B.C.’s tremendously challenging 2021 wildfire season saw 1,642 wildfires, thousands of evacuated residents, nearly 8,700 sq. kms. of land burned (the third worst on record) and, for added measure, a historic “heat dome” with record-breaking temperatures.
On top of the usual pressures of fighting wildfires, staffing efforts were further complicated by the ongoing pandemic, which limited B.C.’s ability to bring in out-of-province firefighting resources and also posed health risks for everyone involved, including firefighters and evacuees.
Jonathan Tee, a Corpus Christi College alumnus and Canadian Army Reservist, raised his hand to volunteer for Operation LENTUS with the Canadian Armed Forces, answering B.C.’s call for military assistance to respond to the emergency.
Tee — “Private Tee” when on duty — was rapidly deployed with a Domestic Response Company to central B.C. Armed Forces personnel assisted wildfire service staff with holding fire lines and suppressing hot spots, in addition to transport and fire line construction.
Reflecting on his experience, Tee remembers the strength of the people he encountered, and that while days were long and tiring, the work was important. “Working next to you, you have people who are from Vernon, who are from Kelowna,” he recalls.
Of particular interest to Tee were the Indigenous fire management techniques used. “We lit backfires, where we would intentionally light a fire to burn off all the combustible materials,” he explains. “It would create a belt free of burnable materials that the larger wildfire would have difficulty crossing. It’s an Indigenous technique used to tend and care for the land.”

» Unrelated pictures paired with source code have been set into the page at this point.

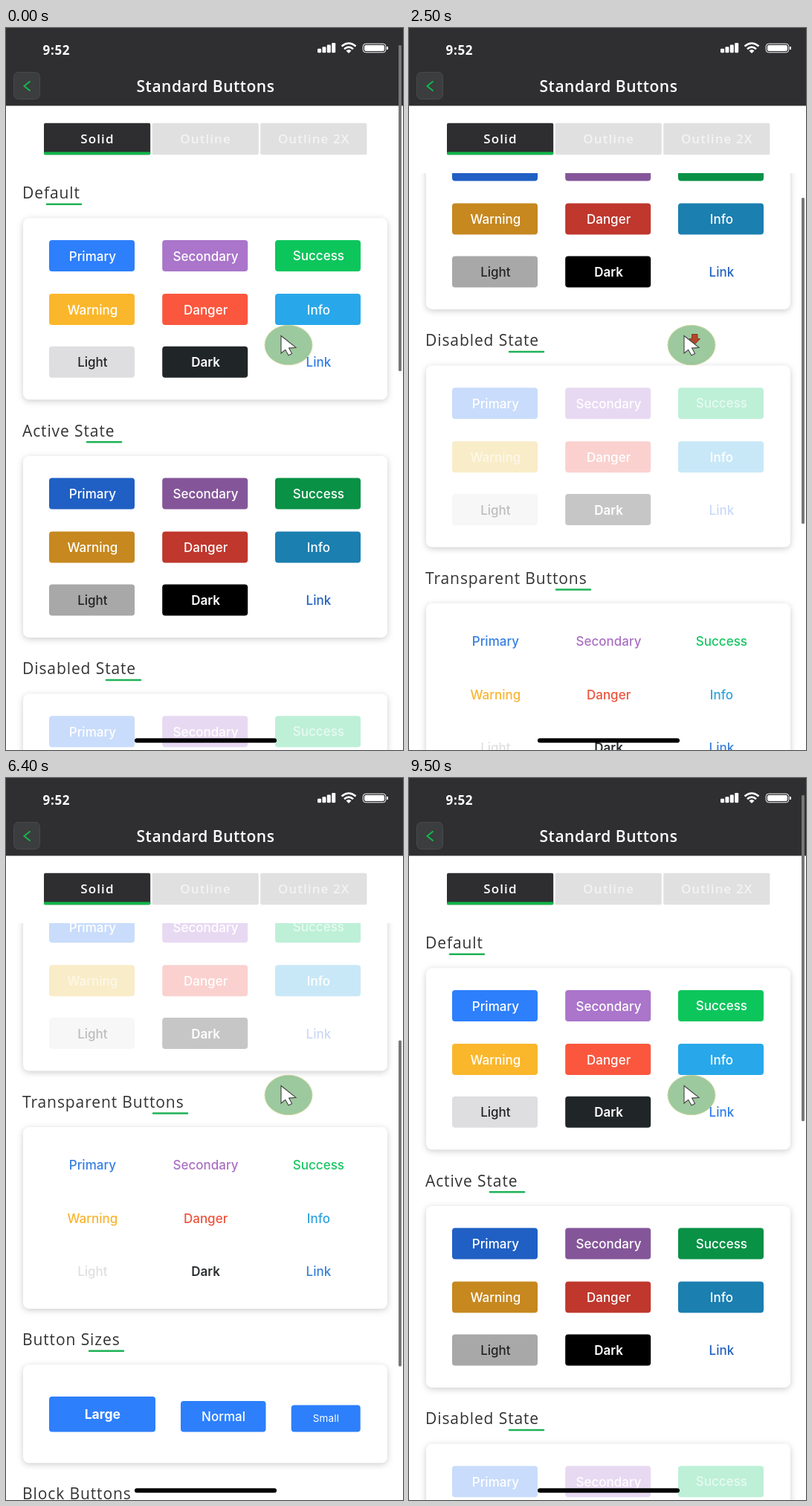
An HTML page for the animation above (9.6 s loop, 534 by 970 pixels).

```html
<!DOCTYPE html>
<html lang="en">
<head>
<meta charset="utf-8">
<title>Standard Buttons</title>
<style>
  html, body { margin: 0; width: 100%; height: 100%; overflow: hidden; background: #fff; }
  svg { display: block; width: 100%; height: 100%; }
  .heading { font: 400 21px "Open Sans", sans-serif; letter-spacing: .9px; fill: #333; }
  .title { font: 600 21px "Open Sans", sans-serif; letter-spacing: .5px; fill: #fff; }
  .tab { font: 600 17px "Open Sans", sans-serif; letter-spacing: 1.1px; }
  .clock { font: 700 17px "Open Sans", sans-serif; letter-spacing: .7px; fill: #fff; }
  .normal { font: 500 17px Inter, sans-serif; }
  .strong { font: 600 17px Inter, sans-serif; }
  .large { font: 700 17.5px Inter, sans-serif; }
  .small { font: 400 13.4px Inter, sans-serif; letter-spacing: .2px; }
  .mid { text-anchor: middle; }
  .card { fill: #fff; filter: drop-shadow(0 2px 4px rgba(0, 0, 0, .2)); }
</style>
</head>
<body>
<svg viewBox="0 0 534 970" preserveAspectRatio="none">
  <defs><clipPath id="view"><rect y="195" width="534" height="775"/></clipPath></defs>
  <rect width="534" height="970" fill="#fff"/>
  <g clip-path="url(#view)"><g id="page"></g></g>

  <rect width="534" height="104.5" fill="#2f2f31"/>
  <text class="clock" x="49.5" y="36">9:52</text>
  <g id="signal" fill="#fff"></g>
  <g fill="none" stroke="#fff" stroke-width="2.6">
    <path d="M451.5 24.5Q461 16.5 470.5 24.5M455 28.3Q461 23 467 28.3"/>
    <path d="M457.5 30.5Q461 27.5 464.5 30.5L461 34Z" fill="#fff" stroke="none"/>
    <rect x="480.2" y="21.2" width="30.6" height="11.6" rx="3.5" stroke-width="1"/>
    <path d="M513 25v4" stroke-width="1.8"/>
  </g>
  <rect x="482" y="23" width="27" height="8" rx="2" fill="#fff"/>
  <rect x="10.5" y="59.500" width="35" height="36" rx="6" fill="#3c3d3e" stroke="#48494a"/>
  <path d="M32.5 71.5L24.5 78L32.5 84.5" fill="none" stroke="#12b84c" stroke-width="2"/>
  <text class="title mid" x="268.5" y="86">Standard Buttons</text>
  <g id="tabs"></g>

  <rect id="thumb" x="528" width="4" height="438" rx="1.5" fill="#777"/>
  <ellipse cx="380" cy="426" rx="32" ry="26.7" fill="#9dc99e" stroke="#cfd8a2" style="mix-blend-mode:multiply"/>
  <path id="wheel" d="M380.5 405.500h7.500v6h3.500l-7.200 7.500l-7.300-7.500h3.500z" fill="#b4452a" stroke="#7d3a20"/>
  <path d="M370 413.5V437l5.700-4.700 4.300 7.500 4.600-2.200-4-7.500 9.400-.8Z" fill="#fff" stroke="#444" stroke-width="1.1"/>
  <rect x="173" y="954.2" width="191" height="6" rx="3" fill="#000"/>
</svg>
<script>
const LOOP = 9600, FRAME = 100, MAX_SCROLL = 1076;
const SECTION = 319.6;
const $ = id => document.getElementById(id);
const page = $("page");

function add(parent, tag, attrs, text) {
  const el = document.createElementNS("http://www.w3.org/2000/svg", tag);
  for (const key in attrs) el.setAttribute(key, attrs[key]);
  if (text) el.textContent = text;
  parent.appendChild(el);
  return el;
}

function box(x, y, width, height, fill, rx = 4) {
  return add(page, "rect", { x, y, width, height, rx, fill });
}

function label(text, x, y, fill, cls = "normal", opacity = 1) {
  add(page, "text", { x, y, fill, opacity, class: cls + " mid" }, text);
}

function section(name, y, lineEnd, height) {
  add(page, "text", { class: "heading", x: 22, y: y + 229 }, name);
  add(page, "path", { d: `M${lineEnd - 47} ${y + 236.7}H${lineEnd - 1}`,
    stroke: "#1fb257", "stroke-width": 2.5, "stroke-linecap": "round" });
  box(23, y + 255.3, 490, height, "#fff", 8).setAttribute("class", "card");
}

const names = ["Primary", "Secondary", "Success", "Warning", "Danger", "Info", "Light", "Dark", "Link"];
const centers = [116, 268.2, 420];
const rows = [285, 357, 427.8];

function buttonGrid(y, fills, inks, alphas = {}) {
  names.forEach((name, i) => {
    const cx = centers[i % 3], top = y + rows[Math.floor(i / 3)];
    if (fills[i]) box(cx - 58, top, 115, 42, fills[i]);
    const cls = name === "Dark" ? "strong" : "normal";
    label(name, cx + .4, top + (i === 2 ? 26.9 : 27.6), inks[i] || "#fff", cls, alphas[i]);
  });
}

const colors = "#2d7ffc #aa75ca #0cc65c #fbb72b #fa573e #28a8ea #dedee0 #202528".split(" ");
const activeColors = "#2060c4 #845699 #099146 #c6881f #bf372d #1b7fb0 #a8a8a8 #000".split(" ");
const faded = "#c9dcfb #e8d9f2 #bdf0d7 #f9ecc8 #fad1cf #c9e8f7 #f7f7f7 #c6c6c6".split(" ");

section("Default", 0, 102, 244);
buttonGrid(0, colors, { 6: "#222", 8: "#2f7de8" });
section("Active State", SECTION, 156, 244);
buttonGrid(SECTION, activeColors, { 6: "#222", 8: "#2262c0" });
section("Disabled State", SECTION * 2, 182, 244);
buttonGrid(SECTION * 2, faded, { 6: "#bdbdbd", 8: "#cad9f6" }, { 2: .65, 3: .6 });
section("Transparent Buttons", SECTION * 3, 245, 244);
buttonGrid(SECTION * 3, [], [
  "#377fe2", "#aa70c4", "#18c663", "#f9b532", "#ee533c", "#2ea2e0", "#dedfe1", "#2b2e30", "#3880d8"
]);

const BLUE = colors[0];
section("Button Sizes", 1278, 159, 132);
const sizes = [
  { name: "Large", cls: "large", height: 47.5, x: 58, width: 143, blockTop: 1771 },
  { name: "Normal", cls: "normal", height: 41.5, x: 235, width: 114.5, blockTop: 1846 },
  { name: "Small", cls: "small", height: 36, x: 383.7, width: 93, blockTop: 1914 }
];
section("Block Buttons", 1485, 173, 240.5);
for (const { name, cls, height, x, width, blockTop } of sizes) {
  const dy = height / 2 + (cls === "small" ? 4.7 : 6.5);
  box(x, 1623.4 - height, width, height, BLUE);
  label(name, x + width / 2 + .3, 1623.4 - height + dy, "#fff", cls);
  box(71, blockTop, 393, height, BLUE, 5);
  label(name, 268, blockTop + dy, "#fff", cls);
}

for (let i = 0; i < 4; i++) {
  const height = 5.5 + i * 2.6;
  add($("signal"), "rect", { x: 419 + i * 6.4, y: 33.3 - height, width: 5, height, rx: 1.2 });
}

["Solid", "Outline", "Outline 2X"].forEach((name, i) => {
  const x = 51 + i * 145.6, tabs = $("tabs");
  add(tabs, "rect", { x, y: 127.7, width: 143.2, height: 42.5, rx: 2, fill: i ? "#e0e0e1" : "#2e2e30" });
  if (!i) add(tabs, "rect", { x, y: 166.5, width: 143.2, height: 3.8, rx: 1, fill: "#10b64a" });
  add(tabs, "text", { class: "tab mid", x: x + 72, y: 154.7, fill: i ? "#f3f3f3" : "#fff" }, name);
});

// Scroll stops as [time, offset], joined by a monotone cubic curve.
const stops = [[0, 0], [800, 0], [1800, 291], [1900, 291], [3300, 785], [3700, 890], [3800, 890],
  [4300, MAX_SCROLL], [5800, MAX_SCROLL], [6400, 745], [7800, 91], [8300, 0], [LOOP + FRAME, 0]];

function rate(i) {
  const [a, b] = [stops[i], stops[i + 1]];
  return a && b ? (b[1] - a[1]) / (b[0] - a[0]) : 0;
}

function slope(i) {
  const before = rate(i - 1), after = rate(i);
  return before * after > 0 ? 2 * before * after / (before + after) : 0;
}

function scrollAt(t) {
  const i = stops.findIndex((stop, n) => n && t < stop[0]) - 1;
  const [t0, y0] = stops[i], [t1, y1] = stops[i + 1];
  const span = t1 - t0, u = (t - t0) / span, v = 1 - u;
  return v * v * ((1 + 2 * u) * y0 + u * span * slope(i)) +
    u * u * ((3 - 2 * u) * y1 - v * span * slope(i + 1));
}

function draw(ms) {
  const t = Math.floor(ms % LOOP / FRAME) * FRAME;
  page.setAttribute("transform", `translate(0 ${-Math.round(scrollAt(t))})`);
  // The scrollbar runs slightly ahead of the content.
  $("thumb").setAttribute("y", 23 + scrollAt(t + 30) * 486 / MAX_SCROLL);
  $("wheel").setAttribute("visibility", t >= 900 && t < 4900 ? "visible" : "hidden");
  $("wheel").setAttribute("transform", `translate(0 ${Math.min(6, t % 300 * .06)})`);
}

const start = performance.now();
function tick() {
  draw(performance.now() - start);
  requestAnimationFrame(tick);
}
tick();
</script>
</body>
</html>
```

Tee has a long history of lending his time and talents to community initiatives and was well regarded for his heart for service at Corpus. Not surprisingly, one of the reasons he was drawn to Corpus was its social justice programming and liberal arts focus. He credits his time in the small, supportive classrooms with giving him the confidence to engage in challenging academic conversations, especially at UBC, where he completed his degree.
Tee first considered joining the Canadian Army Reserves while he was a student. “After hearing about the work done by the military, I was sitting there thinking: Why shouldn’t I help out? I feel a sense of community and responsibility toward my country. I can make an impact. I can help.”
The move is an extension of his passion for helping, including previous volunteer work as a Program Coordinator for Couples for Christ Youth, a youth leader at St. Mary’s Parish, a volunteer with The Good Shepherd Ministry and Agape Street Ministry in the Downtown Eastside, and a Youth Committee member for Anxiety Canada.
Photos courtesy of Canadian Armed Forces Public Affairs. Photographer: Sailor First Class Victoria Ioganov